"Decide today whom you will serve..." These words that we hear in the first reading turn our considerations to the virtue of fidelity. Fidelity, to be faithful is a decision. The people of Israel had continually experienced the fidelity of God, seen in the wonders and in the salvation the Lord of Israel had done in favor of the people whom he had chosen. From the very beginning, God had wanted to be faithful, his decision is once and for all; he will never change in his faithfulness. Deep within the testimony of Sacred Scripture of the history of salvation is the conviction that God is faithful.
But man is not like God, however, he is likewise called to be faithful. This fidelity is based note truth about man that reveals him to be capable of entering into relationships capable of loving and being loved. Man is capable of saying "yes", and he is likewise capable of holding on to his word. However, unlike God, who is eternal and unchanging, firm in his word, man needs to say this "yes" time and again in his life. If we were to compare the word given by God with that given by man (not that it is possible; it would be like comparing a flickering candle flame to the blazing inferno that is the sun), man's word is fickle, always in the danger of changing, now yes, and then no at the moment.
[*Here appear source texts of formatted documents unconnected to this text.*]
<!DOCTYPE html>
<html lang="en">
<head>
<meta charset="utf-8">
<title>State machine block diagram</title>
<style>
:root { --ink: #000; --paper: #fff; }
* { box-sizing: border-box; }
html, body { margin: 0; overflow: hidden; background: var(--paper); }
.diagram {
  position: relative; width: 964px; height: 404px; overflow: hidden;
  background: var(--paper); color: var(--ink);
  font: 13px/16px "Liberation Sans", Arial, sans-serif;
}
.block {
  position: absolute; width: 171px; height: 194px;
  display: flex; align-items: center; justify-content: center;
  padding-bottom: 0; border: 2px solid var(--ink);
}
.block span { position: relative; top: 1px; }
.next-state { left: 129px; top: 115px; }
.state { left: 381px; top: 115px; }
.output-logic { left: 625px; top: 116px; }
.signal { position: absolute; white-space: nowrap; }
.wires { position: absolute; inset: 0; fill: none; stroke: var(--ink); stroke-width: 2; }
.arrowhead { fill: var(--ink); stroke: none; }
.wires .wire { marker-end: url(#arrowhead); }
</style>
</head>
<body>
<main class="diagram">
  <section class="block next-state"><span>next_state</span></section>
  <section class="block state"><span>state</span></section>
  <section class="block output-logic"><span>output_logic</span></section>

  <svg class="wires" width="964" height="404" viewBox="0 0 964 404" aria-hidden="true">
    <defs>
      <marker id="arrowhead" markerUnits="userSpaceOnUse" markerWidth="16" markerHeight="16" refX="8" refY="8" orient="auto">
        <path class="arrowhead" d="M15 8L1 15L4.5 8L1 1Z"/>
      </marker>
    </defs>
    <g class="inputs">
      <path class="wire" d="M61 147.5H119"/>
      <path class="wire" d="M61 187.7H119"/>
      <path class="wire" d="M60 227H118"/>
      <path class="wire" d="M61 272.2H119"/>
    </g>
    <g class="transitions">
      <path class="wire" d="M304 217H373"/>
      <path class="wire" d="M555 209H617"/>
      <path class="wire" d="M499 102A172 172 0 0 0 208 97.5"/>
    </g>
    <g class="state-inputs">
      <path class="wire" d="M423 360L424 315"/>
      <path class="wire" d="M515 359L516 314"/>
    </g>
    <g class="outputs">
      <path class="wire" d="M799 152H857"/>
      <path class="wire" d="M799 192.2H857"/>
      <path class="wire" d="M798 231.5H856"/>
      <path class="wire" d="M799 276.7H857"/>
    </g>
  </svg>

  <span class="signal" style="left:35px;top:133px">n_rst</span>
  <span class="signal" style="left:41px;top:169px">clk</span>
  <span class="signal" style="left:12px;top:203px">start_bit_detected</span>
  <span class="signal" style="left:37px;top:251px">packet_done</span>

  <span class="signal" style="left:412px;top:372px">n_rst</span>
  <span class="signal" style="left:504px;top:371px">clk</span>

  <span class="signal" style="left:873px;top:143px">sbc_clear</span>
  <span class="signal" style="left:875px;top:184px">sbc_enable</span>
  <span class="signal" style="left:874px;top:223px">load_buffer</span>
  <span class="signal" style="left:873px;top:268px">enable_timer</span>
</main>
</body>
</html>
For man, being faithful always entails the decision to say "yes", and to renew whenever needed, whenever possible. Fidelity requires bolstering this decision with the only force that cold make it thrive and grow: love. In our relationship with the Lord, being his requires renewing this decision time and again, and making the love of God--not even ours--as the foundation of this decision. This is the same in every human relationship that is made to last. Being faithful to one's spouse means affirming this decision to love steadfastly whenever it is precisely needed. This goes as well for those who had consecrated themselves especially to the love of God, whether in the priesthood, in the religious life, or in the apostolate.
Being conscious of the good news that God is faithful allows us to live on this fidelity, and be faithful ourselves. In the gospel we hear precious words coming from Peter: Master, to whom shall we go?
You have the words of eternal life.We have come to believe and are convinced that you are the Holy One of God.” One proof of God's faithfulness is that he gives us the words of eternal life. The mystery of divine life is not closed to man; in Jesus Christ it is accessible, and only sin is the barrier that impedes the life of God from entering into us.
With the divine life of grace pulsating within us, we become like God himself, and become faithful as he is. Divine fidelity is translated in our life in the way we give ourselves unreservedly to good, in loving others as they should be loved. In the Second Reading we hear the words of the Apostle Paul: Be subordinate to one another out of reverence for Christ. Man's love become purified of its selfishness, because it begins to be strengthen by divine love. This is the blessing of those who strive to be faithful to God: they become stronger in loving others in the way these should be loved. Let's pray that all married couples, all consecrated persons may love in this way.